> DIRECTIONS FOR THIS TASK
Repeat each entry exactly, but do not carry over the pictures.

*** DATA ***

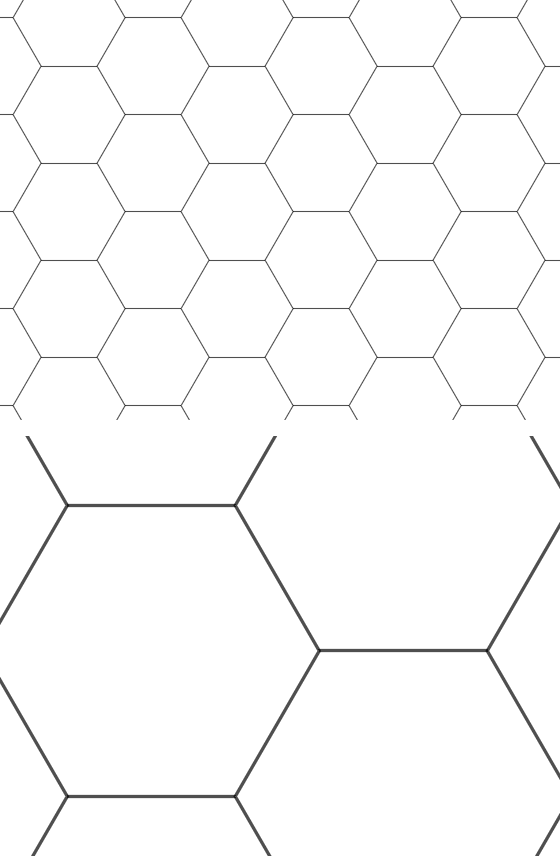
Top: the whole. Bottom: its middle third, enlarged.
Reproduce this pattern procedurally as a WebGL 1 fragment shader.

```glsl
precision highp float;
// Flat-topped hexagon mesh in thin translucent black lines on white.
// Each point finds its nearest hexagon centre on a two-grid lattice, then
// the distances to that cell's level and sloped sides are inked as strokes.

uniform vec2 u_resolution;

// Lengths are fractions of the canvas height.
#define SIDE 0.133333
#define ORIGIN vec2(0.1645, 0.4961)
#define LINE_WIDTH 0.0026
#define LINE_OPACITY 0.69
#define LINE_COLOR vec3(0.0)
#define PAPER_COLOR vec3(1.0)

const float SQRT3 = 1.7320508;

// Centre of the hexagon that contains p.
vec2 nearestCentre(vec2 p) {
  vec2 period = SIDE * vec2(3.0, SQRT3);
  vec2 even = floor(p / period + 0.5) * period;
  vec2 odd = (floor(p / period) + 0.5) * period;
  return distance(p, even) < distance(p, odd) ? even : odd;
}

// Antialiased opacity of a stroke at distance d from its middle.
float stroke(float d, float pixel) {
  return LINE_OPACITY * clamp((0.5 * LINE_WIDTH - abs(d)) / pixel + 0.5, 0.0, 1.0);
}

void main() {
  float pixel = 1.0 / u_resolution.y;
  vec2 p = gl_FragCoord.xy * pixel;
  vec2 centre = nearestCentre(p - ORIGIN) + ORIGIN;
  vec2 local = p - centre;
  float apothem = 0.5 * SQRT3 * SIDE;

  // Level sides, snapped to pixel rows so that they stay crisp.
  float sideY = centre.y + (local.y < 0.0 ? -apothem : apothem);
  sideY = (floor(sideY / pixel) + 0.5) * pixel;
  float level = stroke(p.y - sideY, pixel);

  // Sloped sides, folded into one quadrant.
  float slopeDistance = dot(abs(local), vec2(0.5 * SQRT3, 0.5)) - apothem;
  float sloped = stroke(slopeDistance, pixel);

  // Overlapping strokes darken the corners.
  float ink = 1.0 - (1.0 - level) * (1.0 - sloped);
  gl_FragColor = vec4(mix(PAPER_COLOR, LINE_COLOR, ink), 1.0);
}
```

*** End of DATA ***

> WRITTEN ANSWER
Top: the whole. Bottom: its middle third, enlarged.
Reproduce this pattern procedurally as a WebGL 1 fragment shader.

```glsl
precision highp float;
// Flat-topped hexagon mesh in thin translucent black lines on white.
// Each point finds its nearest hexagon centre on a two-grid lattice, then
// the distances to that cell's level and sloped sides are inked as strokes.

uniform vec2 u_resolution;

// Lengths are fractions of the canvas height.
#define SIDE 0.133333
#define ORIGIN vec2(0.1645, 0.4961)
#define LINE_WIDTH 0.0026
#define LINE_OPACITY 0.69
#define LINE_COLOR vec3(0.0)
#define PAPER_COLOR vec3(1.0)

const float SQRT3 = 1.7320508;

// Centre of the hexagon that contains p.
vec2 nearestCentre(vec2 p) {
  vec2 period = SIDE * vec2(3.0, SQRT3);
  vec2 even = floor(p / period + 0.5) * period;
  vec2 odd = (floor(p / period) + 0.5) * period;
  return distance(p, even) < distance(p, odd) ? even : odd;
}

// Antialiased opacity of a stroke at distance d from its middle.
float stroke(float d, float pixel) {
  return LINE_OPACITY * clamp((0.5 * LINE_WIDTH - abs(d)) / pixel + 0.5, 0.0, 1.0);
}

void main() {
  float pixel = 1.0 / u_resolution.y;
  vec2 p = gl_FragCoord.xy * pixel;
  vec2 centre = nearestCentre(p - ORIGIN) + ORIGIN;
  vec2 local = p - centre;
  float apothem = 0.5 * SQRT3 * SIDE;

  // Level sides, snapped to pixel rows so that they stay crisp.
  float sideY = centre.y + (local.y < 0.0 ? -apothem : apothem);
  sideY = (floor(sideY / pixel) + 0.5) * pixel;
  float level = stroke(p.y - sideY, pixel);

  // Sloped sides, folded into one quadrant.
  float slopeDistance = dot(abs(local), vec2(0.5 * SQRT3, 0.5)) - apothem;
  float sloped = stroke(slopeDistance, pixel);

  // Overlapping strokes darken the corners.
  float ink = 1.0 - (1.0 - level) * (1.0 - sloped);
  gl_FragColor = vec4(mix(PAPER_COLOR, LINE_COLOR, ink), 1.0);
}
```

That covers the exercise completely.